* **INFORMATION PROVIDED**:
★ ★ ★ ★ ★
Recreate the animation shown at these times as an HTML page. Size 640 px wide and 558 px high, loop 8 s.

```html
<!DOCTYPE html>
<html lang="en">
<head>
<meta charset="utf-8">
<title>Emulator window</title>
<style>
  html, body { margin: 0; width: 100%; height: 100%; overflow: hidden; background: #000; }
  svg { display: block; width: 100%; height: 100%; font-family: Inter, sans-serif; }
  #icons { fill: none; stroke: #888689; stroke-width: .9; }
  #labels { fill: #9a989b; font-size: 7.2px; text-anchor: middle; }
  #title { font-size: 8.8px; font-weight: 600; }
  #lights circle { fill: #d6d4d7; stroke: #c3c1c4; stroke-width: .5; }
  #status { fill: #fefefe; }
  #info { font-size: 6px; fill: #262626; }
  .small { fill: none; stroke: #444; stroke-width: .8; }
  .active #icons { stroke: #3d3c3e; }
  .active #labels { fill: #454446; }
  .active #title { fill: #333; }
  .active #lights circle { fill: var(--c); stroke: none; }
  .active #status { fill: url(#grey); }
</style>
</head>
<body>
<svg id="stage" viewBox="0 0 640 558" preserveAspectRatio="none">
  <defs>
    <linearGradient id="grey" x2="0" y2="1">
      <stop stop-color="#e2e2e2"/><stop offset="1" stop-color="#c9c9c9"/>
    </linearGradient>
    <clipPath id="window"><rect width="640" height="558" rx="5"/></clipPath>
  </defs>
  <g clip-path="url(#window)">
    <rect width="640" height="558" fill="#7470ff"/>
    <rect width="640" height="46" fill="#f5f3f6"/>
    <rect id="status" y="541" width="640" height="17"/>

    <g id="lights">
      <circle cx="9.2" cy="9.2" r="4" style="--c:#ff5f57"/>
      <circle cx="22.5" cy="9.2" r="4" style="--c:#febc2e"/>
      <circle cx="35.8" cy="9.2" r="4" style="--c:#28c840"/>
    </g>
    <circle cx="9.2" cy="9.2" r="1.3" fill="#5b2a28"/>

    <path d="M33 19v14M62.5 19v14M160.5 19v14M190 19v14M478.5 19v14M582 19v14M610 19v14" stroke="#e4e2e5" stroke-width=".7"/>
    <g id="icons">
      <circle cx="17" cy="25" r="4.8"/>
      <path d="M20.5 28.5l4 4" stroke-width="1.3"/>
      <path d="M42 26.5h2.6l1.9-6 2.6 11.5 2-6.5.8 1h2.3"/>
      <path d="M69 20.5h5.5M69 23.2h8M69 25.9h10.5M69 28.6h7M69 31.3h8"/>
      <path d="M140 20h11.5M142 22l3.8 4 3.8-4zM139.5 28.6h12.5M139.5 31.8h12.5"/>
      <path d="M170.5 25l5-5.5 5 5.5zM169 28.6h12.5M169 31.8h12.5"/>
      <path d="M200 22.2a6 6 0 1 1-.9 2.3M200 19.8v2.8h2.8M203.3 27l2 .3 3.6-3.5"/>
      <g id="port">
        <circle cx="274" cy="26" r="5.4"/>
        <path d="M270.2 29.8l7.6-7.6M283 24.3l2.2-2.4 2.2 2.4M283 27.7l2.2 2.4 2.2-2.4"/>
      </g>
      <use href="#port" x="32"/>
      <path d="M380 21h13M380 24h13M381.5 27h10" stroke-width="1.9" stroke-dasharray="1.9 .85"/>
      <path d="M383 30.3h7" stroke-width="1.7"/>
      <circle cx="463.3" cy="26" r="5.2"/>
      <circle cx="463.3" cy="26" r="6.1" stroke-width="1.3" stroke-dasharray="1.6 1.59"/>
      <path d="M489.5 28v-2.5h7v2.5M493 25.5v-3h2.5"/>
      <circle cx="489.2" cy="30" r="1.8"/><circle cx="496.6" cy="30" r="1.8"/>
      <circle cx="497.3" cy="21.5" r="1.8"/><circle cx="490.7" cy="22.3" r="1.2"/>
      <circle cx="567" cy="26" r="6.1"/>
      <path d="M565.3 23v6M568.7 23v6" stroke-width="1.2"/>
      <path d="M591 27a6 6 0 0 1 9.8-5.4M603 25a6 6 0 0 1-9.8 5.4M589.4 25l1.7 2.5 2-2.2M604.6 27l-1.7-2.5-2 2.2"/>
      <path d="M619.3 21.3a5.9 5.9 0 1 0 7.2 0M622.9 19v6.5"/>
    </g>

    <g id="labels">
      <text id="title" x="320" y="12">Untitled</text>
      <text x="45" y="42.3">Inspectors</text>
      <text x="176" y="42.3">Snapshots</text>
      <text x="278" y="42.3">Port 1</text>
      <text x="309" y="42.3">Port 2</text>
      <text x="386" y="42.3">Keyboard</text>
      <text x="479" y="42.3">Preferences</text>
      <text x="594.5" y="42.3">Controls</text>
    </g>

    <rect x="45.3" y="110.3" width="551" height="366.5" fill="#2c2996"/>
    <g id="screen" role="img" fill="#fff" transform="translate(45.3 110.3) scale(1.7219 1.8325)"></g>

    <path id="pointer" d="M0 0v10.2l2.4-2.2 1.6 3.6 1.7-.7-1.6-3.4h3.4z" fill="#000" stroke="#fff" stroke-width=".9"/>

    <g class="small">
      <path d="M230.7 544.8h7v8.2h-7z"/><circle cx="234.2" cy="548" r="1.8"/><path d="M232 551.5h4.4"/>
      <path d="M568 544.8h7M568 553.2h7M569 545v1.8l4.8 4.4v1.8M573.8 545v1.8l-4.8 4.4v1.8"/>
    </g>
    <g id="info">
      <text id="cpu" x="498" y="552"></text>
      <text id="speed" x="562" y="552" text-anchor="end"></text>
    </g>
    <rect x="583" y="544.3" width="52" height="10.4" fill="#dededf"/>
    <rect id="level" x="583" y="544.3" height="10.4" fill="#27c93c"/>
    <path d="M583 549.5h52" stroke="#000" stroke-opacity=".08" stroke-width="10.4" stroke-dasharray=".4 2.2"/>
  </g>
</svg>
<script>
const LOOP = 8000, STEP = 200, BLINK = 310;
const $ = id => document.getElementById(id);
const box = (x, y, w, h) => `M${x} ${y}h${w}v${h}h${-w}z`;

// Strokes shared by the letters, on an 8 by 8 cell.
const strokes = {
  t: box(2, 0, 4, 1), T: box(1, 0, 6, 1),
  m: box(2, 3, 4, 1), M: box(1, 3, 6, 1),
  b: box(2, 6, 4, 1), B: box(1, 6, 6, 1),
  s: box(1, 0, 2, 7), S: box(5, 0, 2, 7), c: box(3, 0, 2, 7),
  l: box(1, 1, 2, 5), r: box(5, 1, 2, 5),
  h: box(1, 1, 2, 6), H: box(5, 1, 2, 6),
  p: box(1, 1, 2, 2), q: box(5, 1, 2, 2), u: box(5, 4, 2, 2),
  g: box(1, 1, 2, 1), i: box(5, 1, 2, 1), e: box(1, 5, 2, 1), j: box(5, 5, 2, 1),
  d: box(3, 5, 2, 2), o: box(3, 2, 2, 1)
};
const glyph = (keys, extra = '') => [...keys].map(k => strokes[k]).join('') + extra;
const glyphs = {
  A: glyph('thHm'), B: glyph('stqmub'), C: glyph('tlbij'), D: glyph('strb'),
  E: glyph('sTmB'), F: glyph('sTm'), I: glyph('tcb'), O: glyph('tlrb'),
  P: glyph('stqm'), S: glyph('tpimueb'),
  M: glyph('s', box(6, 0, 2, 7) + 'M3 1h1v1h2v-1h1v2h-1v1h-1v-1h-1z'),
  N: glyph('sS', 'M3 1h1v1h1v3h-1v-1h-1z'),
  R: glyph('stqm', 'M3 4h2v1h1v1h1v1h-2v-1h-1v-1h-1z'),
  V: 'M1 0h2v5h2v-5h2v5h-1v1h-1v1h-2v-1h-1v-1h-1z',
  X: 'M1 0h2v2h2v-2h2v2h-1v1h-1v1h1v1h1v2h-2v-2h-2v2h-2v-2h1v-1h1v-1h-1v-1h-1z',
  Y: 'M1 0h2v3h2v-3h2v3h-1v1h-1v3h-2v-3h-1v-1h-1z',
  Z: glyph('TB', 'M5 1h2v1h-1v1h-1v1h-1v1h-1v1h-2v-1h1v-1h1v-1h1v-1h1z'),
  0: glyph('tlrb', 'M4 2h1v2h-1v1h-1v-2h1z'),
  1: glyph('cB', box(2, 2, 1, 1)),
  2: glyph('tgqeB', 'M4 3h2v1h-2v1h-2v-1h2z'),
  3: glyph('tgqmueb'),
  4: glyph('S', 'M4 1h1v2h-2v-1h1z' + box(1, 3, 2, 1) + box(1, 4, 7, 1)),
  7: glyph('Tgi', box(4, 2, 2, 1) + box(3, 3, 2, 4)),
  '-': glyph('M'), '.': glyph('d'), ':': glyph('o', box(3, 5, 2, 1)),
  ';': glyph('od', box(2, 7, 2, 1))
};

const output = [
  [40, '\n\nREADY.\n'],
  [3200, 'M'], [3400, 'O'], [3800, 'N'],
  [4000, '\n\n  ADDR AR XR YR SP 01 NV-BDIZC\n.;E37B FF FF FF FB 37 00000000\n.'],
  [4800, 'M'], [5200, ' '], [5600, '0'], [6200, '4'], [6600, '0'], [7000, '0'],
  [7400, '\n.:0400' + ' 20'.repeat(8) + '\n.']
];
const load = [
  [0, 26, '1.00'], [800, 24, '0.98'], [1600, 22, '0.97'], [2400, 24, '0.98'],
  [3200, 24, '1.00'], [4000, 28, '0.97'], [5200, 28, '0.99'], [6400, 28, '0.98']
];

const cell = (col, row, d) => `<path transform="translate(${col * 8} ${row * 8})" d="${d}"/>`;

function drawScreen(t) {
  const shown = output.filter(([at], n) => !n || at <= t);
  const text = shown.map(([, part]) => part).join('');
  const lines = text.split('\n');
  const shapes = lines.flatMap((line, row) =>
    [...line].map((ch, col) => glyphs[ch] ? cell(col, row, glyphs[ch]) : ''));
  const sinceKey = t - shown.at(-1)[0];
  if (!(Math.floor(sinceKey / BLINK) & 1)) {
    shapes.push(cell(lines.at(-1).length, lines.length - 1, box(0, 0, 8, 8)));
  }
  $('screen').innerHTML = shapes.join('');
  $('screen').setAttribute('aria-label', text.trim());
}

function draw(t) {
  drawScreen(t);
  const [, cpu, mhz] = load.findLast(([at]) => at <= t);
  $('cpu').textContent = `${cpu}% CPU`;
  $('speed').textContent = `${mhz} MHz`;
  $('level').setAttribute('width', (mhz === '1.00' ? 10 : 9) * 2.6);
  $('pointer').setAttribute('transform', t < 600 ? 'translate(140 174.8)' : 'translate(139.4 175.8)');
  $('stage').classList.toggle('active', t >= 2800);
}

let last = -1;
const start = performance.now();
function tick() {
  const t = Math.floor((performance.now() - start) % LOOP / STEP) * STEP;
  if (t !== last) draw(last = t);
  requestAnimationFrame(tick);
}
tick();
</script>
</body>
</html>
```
★ ★ ★ ★ ★
Show, from the entries above, every line that includes the string "setAttribute".

* **RESPONSE TO THIS EXERCISE**:
  $('screen').setAttribute('aria-label', text.trim());
  $('level').setAttribute('width', (mhz === '1.00' ? 10 : 9) * 2.6);
  $('pointer').setAttribute('transform', t < 600 ? 'translate(140 174.8)' : 'translate(139.4 175.8)');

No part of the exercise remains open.